### WORK ORDER
Word for word, retype every entry in the listing.

### DATASET ENTRIES
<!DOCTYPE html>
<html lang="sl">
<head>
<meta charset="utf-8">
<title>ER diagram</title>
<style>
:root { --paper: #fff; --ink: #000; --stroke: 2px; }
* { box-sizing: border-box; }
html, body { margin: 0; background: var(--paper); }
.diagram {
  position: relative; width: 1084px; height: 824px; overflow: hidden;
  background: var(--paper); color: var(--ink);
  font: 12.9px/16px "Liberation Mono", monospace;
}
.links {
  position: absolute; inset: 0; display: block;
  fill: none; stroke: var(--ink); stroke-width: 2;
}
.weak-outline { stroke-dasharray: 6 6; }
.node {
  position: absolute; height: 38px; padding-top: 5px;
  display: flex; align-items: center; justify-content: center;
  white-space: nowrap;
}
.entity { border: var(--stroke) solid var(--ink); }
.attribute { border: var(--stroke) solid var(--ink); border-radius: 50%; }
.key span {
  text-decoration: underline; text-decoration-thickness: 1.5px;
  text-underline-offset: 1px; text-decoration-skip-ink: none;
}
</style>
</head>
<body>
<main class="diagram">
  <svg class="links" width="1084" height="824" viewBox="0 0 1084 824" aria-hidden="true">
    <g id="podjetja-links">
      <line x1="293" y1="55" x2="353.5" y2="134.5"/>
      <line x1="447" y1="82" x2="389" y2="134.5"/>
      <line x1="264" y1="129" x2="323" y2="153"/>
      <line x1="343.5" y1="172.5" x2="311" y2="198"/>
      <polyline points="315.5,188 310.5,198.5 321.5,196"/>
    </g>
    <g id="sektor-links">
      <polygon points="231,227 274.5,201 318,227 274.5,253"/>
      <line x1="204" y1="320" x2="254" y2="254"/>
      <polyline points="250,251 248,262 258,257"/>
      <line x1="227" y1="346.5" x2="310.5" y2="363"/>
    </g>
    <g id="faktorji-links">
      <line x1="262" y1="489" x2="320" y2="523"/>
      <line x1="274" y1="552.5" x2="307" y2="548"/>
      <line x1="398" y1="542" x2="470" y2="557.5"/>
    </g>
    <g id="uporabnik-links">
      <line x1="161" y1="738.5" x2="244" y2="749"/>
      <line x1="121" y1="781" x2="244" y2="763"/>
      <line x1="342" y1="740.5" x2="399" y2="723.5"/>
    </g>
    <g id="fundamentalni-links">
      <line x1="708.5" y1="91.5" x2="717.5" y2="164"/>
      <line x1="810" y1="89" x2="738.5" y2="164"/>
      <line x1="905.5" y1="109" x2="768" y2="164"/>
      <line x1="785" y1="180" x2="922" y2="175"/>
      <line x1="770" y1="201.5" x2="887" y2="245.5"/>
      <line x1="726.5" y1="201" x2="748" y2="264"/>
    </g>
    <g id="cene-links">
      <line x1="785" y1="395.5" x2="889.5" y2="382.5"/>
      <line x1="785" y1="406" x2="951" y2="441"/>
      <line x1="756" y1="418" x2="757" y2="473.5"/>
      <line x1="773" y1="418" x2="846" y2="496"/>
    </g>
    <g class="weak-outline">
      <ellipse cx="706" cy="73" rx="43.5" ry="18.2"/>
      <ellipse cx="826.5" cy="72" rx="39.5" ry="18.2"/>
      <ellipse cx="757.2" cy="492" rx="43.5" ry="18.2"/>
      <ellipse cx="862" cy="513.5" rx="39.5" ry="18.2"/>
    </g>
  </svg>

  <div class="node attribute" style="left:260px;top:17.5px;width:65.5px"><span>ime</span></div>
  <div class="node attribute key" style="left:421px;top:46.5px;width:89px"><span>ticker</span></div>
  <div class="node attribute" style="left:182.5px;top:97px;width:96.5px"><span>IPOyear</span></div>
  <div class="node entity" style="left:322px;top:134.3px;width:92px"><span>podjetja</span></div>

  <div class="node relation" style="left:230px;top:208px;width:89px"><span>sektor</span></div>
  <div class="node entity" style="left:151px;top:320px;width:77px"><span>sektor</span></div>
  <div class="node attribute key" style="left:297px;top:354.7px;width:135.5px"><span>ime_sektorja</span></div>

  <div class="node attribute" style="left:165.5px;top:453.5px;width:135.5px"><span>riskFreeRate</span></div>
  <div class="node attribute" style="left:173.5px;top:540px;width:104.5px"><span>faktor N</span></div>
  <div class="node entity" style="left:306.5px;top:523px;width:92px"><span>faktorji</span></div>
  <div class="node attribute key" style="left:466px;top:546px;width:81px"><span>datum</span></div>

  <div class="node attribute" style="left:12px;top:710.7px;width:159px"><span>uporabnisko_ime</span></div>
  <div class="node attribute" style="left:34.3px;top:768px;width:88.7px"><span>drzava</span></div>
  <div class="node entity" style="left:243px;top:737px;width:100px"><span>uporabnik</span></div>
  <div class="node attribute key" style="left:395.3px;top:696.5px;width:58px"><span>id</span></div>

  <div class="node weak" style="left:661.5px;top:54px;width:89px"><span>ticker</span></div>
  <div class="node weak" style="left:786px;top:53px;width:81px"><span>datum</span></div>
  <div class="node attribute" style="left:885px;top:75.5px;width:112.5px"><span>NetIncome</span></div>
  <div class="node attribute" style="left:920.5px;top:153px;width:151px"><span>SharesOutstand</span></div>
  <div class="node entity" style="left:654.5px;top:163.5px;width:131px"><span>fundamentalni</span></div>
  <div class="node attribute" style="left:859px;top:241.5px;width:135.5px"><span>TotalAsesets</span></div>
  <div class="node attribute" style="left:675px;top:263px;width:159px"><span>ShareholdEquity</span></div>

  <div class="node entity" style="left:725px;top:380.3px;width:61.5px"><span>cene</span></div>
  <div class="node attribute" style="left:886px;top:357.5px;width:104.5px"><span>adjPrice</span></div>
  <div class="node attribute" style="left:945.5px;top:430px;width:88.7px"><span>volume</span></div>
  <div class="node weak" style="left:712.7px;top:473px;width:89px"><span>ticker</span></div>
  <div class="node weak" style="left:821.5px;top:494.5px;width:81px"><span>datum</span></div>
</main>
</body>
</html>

### SOLVED PROBLEM
<!DOCTYPE html>
<html lang="sl">
<head>
<meta charset="utf-8">
<title>ER diagram</title>
<style>
:root { --paper: #fff; --ink: #000; --stroke: 2px; }
* { box-sizing: border-box; }
html, body { margin: 0; background: var(--paper); }
.diagram {
  position: relative; width: 1084px; height: 824px; overflow: hidden;
  background: var(--paper); color: var(--ink);
  font: 12.9px/16px "Liberation Mono", monospace;
}
.links {
  position: absolute; inset: 0; display: block;
  fill: none; stroke: var(--ink); stroke-width: 2;
}
.weak-outline { stroke-dasharray: 6 6; }
.node {
  position: absolute; height: 38px; padding-top: 5px;
  display: flex; align-items: center; justify-content: center;
  white-space: nowrap;
}
.entity { border: var(--stroke) solid var(--ink); }
.attribute { border: var(--stroke) solid var(--ink); border-radius: 50%; }
.key span {
  text-decoration: underline; text-decoration-thickness: 1.5px;
  text-underline-offset: 1px; text-decoration-skip-ink: none;
}
</style>
</head>
<body>
<main class="diagram">
  <svg class="links" width="1084" height="824" viewBox="0 0 1084 824" aria-hidden="true">
    <g id="podjetja-links">
      <line x1="293" y1="55" x2="353.5" y2="134.5"/>
      <line x1="447" y1="82" x2="389" y2="134.5"/>
      <line x1="264" y1="129" x2="323" y2="153"/>
      <line x1="343.5" y1="172.5" x2="311" y2="198"/>
      <polyline points="315.5,188 310.5,198.5 321.5,196"/>
    </g>
    <g id="sektor-links">
      <polygon points="231,227 274.5,201 318,227 274.5,253"/>
      <line x1="204" y1="320" x2="254" y2="254"/>
      <polyline points="250,251 248,262 258,257"/>
      <line x1="227" y1="346.5" x2="310.5" y2="363"/>
    </g>
    <g id="faktorji-links">
      <line x1="262" y1="489" x2="320" y2="523"/>
      <line x1="274" y1="552.5" x2="307" y2="548"/>
      <line x1="398" y1="542" x2="470" y2="557.5"/>
    </g>
    <g id="uporabnik-links">
      <line x1="161" y1="738.5" x2="244" y2="749"/>
      <line x1="121" y1="781" x2="244" y2="763"/>
      <line x1="342" y1="740.5" x2="399" y2="723.5"/>
    </g>
    <g id="fundamentalni-links">
      <line x1="708.5" y1="91.5" x2="717.5" y2="164"/>
      <line x1="810" y1="89" x2="738.5" y2="164"/>
      <line x1="905.5" y1="109" x2="768" y2="164"/>
      <line x1="785" y1="180" x2="922" y2="175"/>
      <line x1="770" y1="201.5" x2="887" y2="245.5"/>
      <line x1="726.5" y1="201" x2="748" y2="264"/>
    </g>
    <g id="cene-links">
      <line x1="785" y1="395.5" x2="889.5" y2="382.5"/>
      <line x1="785" y1="406" x2="951" y2="441"/>
      <line x1="756" y1="418" x2="757" y2="473.5"/>
      <line x1="773" y1="418" x2="846" y2="496"/>
    </g>
    <g class="weak-outline">
      <ellipse cx="706" cy="73" rx="43.5" ry="18.2"/>
      <ellipse cx="826.5" cy="72" rx="39.5" ry="18.2"/>
      <ellipse cx="757.2" cy="492" rx="43.5" ry="18.2"/>
      <ellipse cx="862" cy="513.5" rx="39.5" ry="18.2"/>
    </g>
  </svg>

  <div class="node attribute" style="left:260px;top:17.5px;width:65.5px"><span>ime</span></div>
  <div class="node attribute key" style="left:421px;top:46.5px;width:89px"><span>ticker</span></div>
  <div class="node attribute" style="left:182.5px;top:97px;width:96.5px"><span>IPOyear</span></div>
  <div class="node entity" style="left:322px;top:134.3px;width:92px"><span>podjetja</span></div>

  <div class="node relation" style="left:230px;top:208px;width:89px"><span>sektor</span></div>
  <div class="node entity" style="left:151px;top:320px;width:77px"><span>sektor</span></div>
  <div class="node attribute key" style="left:297px;top:354.7px;width:135.5px"><span>ime_sektorja</span></div>

  <div class="node attribute" style="left:165.5px;top:453.5px;width:135.5px"><span>riskFreeRate</span></div>
  <div class="node attribute" style="left:173.5px;top:540px;width:104.5px"><span>faktor N</span></div>
  <div class="node entity" style="left:306.5px;top:523px;width:92px"><span>faktorji</span></div>
  <div class="node attribute key" style="left:466px;top:546px;width:81px"><span>datum</span></div>

  <div class="node attribute" style="left:12px;top:710.7px;width:159px"><span>uporabnisko_ime</span></div>
  <div class="node attribute" style="left:34.3px;top:768px;width:88.7px"><span>drzava</span></div>
  <div class="node entity" style="left:243px;top:737px;width:100px"><span>uporabnik</span></div>
  <div class="node attribute key" style="left:395.3px;top:696.5px;width:58px"><span>id</span></div>

  <div class="node weak" style="left:661.5px;top:54px;width:89px"><span>ticker</span></div>
  <div class="node weak" style="left:786px;top:53px;width:81px"><span>datum</span></div>
  <div class="node attribute" style="left:885px;top:75.5px;width:112.5px"><span>NetIncome</span></div>
  <div class="node attribute" style="left:920.5px;top:153px;width:151px"><span>SharesOutstand</span></div>
  <div class="node entity" style="left:654.5px;top:163.5px;width:131px"><span>fundamentalni</span></div>
  <div class="node attribute" style="left:859px;top:241.5px;width:135.5px"><span>TotalAsesets</span></div>
  <div class="node attribute" style="left:675px;top:263px;width:159px"><span>ShareholdEquity</span></div>

  <div class="node entity" style="left:725px;top:380.3px;width:61.5px"><span>cene</span></div>
  <div class="node attribute" style="left:886px;top:357.5px;width:104.5px"><span>adjPrice</span></div>
  <div class="node attribute" style="left:945.5px;top:430px;width:88.7px"><span>volume</span></div>
  <div class="node weak" style="left:712.7px;top:473px;width:89px"><span>ticker</span></div>
  <div class="node weak" style="left:821.5px;top:494.5px;width:81px"><span>datum</span></div>
</main>
</body>
</html>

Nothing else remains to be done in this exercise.